[Task to complete]:
For these records, count the lines containing the word "length" and respond with the number alone.

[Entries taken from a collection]
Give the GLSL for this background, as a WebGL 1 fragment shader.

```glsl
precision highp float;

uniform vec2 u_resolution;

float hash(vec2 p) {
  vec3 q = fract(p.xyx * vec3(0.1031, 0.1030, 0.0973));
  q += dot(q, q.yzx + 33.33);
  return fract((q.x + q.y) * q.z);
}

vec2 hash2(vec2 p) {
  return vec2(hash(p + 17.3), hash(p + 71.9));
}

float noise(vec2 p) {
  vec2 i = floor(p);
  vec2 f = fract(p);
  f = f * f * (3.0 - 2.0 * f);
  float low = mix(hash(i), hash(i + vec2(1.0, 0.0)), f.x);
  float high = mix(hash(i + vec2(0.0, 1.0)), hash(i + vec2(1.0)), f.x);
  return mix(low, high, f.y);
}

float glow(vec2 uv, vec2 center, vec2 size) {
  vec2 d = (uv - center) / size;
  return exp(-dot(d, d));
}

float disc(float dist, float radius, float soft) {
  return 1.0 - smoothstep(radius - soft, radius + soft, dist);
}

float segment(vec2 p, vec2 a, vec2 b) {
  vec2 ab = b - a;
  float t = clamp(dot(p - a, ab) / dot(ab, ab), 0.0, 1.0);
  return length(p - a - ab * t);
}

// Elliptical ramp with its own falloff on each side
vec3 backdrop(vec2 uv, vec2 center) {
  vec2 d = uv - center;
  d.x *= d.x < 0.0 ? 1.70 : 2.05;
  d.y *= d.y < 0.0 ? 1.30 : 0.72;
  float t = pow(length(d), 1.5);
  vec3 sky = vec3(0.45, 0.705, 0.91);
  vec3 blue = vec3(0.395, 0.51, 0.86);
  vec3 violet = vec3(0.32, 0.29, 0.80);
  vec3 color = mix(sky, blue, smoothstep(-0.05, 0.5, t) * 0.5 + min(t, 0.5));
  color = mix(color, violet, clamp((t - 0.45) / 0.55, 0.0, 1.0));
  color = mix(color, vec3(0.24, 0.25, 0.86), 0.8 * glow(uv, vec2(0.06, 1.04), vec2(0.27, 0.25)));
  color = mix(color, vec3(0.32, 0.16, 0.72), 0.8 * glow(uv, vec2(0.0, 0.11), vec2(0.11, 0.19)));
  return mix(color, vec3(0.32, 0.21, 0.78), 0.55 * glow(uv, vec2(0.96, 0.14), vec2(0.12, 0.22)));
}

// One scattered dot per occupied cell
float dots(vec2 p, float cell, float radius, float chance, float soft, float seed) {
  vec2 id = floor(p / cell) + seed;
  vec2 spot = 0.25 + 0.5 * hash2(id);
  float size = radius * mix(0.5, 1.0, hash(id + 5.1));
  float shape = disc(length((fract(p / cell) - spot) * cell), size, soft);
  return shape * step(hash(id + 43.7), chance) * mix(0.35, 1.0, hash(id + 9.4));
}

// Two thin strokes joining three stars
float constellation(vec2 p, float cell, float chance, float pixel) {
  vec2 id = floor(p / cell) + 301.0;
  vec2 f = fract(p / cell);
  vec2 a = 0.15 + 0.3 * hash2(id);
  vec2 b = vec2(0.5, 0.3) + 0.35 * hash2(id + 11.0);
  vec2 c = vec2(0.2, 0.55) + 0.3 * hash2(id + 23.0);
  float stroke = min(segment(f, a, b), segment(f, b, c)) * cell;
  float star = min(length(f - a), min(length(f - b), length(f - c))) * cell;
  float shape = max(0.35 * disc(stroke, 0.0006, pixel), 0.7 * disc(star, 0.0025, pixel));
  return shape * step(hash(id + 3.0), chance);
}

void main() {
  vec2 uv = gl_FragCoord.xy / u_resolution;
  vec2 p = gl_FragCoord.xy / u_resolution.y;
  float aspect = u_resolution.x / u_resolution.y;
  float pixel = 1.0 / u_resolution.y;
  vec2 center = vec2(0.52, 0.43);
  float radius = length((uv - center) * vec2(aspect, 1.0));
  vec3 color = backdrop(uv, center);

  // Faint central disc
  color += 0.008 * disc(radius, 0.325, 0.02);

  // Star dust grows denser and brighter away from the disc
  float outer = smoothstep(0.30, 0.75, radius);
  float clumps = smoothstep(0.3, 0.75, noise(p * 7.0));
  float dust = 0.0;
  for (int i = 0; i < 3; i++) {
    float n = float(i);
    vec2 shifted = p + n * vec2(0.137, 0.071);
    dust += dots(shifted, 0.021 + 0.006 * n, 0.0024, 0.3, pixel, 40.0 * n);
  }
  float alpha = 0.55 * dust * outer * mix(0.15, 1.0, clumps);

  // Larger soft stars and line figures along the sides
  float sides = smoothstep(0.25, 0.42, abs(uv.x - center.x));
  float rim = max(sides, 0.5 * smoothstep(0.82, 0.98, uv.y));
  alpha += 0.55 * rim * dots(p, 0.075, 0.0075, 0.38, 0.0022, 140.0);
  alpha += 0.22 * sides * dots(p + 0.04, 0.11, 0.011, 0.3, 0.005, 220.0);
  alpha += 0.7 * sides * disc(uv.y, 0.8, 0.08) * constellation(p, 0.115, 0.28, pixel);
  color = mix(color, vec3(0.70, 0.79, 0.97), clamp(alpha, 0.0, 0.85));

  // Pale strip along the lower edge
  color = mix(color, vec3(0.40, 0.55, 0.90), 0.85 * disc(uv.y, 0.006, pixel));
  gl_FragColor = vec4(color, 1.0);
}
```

==

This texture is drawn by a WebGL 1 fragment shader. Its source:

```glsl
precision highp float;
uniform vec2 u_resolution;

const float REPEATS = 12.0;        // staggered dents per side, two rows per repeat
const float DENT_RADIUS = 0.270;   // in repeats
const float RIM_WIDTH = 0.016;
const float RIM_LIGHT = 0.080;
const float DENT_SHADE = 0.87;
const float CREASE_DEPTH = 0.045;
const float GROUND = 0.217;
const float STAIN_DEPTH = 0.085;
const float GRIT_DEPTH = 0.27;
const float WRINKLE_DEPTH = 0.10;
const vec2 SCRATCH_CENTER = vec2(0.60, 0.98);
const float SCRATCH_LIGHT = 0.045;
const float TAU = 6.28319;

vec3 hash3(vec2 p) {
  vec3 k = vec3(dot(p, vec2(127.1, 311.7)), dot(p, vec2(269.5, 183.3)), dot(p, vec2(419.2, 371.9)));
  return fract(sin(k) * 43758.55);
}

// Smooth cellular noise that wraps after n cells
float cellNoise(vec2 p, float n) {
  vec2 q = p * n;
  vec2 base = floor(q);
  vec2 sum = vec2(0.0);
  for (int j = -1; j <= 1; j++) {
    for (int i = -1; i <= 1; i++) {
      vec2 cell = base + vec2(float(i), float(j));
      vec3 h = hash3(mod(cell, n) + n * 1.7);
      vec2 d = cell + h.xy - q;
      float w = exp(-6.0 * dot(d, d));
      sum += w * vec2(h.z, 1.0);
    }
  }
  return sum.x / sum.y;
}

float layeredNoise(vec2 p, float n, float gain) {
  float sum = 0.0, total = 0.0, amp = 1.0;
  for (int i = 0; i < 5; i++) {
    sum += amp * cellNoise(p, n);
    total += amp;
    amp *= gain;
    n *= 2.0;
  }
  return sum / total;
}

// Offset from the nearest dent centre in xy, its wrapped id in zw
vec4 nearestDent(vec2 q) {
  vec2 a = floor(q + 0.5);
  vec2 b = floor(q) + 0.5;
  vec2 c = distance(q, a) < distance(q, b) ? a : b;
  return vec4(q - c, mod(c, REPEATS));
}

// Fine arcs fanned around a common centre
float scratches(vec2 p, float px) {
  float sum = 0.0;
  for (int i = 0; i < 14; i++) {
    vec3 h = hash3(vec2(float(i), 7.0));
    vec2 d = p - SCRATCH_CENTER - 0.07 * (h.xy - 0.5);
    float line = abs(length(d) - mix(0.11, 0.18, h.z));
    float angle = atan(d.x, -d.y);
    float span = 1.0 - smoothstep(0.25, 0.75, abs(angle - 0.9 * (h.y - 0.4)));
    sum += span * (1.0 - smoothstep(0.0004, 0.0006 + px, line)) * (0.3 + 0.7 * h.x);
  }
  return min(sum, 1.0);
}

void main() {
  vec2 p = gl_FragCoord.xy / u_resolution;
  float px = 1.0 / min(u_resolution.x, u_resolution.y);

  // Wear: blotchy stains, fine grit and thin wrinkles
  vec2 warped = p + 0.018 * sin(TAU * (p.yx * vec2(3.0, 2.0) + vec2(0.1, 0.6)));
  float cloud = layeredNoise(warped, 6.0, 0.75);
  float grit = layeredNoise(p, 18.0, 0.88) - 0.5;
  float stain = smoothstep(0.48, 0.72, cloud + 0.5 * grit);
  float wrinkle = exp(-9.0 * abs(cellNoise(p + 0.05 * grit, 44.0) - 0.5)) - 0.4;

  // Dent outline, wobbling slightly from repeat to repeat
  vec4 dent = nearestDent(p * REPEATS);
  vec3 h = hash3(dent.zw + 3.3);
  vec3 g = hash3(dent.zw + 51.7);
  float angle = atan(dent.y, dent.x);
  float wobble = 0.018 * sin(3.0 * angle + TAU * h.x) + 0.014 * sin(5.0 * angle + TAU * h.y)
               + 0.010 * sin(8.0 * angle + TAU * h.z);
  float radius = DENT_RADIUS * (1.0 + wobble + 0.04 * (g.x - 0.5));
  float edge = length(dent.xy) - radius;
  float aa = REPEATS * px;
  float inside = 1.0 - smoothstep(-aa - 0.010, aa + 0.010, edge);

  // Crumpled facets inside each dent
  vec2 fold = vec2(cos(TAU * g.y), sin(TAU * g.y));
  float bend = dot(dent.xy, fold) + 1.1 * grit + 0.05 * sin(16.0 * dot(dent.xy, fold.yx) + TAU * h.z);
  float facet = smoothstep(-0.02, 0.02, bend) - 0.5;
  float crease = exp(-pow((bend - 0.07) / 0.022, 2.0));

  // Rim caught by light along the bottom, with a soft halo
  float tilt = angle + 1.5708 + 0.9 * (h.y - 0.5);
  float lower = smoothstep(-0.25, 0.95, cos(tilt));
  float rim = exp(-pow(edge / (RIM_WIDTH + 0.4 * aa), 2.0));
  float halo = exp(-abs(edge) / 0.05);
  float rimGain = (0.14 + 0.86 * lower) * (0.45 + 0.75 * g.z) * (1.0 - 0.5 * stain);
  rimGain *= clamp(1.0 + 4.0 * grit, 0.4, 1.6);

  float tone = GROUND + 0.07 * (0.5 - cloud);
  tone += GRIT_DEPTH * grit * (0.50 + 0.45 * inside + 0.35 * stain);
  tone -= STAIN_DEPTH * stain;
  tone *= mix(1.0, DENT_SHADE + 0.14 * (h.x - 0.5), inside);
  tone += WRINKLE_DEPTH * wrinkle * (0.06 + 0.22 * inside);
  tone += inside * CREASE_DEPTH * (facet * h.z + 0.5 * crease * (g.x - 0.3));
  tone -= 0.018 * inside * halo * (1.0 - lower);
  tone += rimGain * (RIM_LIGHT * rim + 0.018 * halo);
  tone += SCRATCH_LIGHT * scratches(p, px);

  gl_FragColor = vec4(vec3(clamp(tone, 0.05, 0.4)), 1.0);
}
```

[Task result]:
7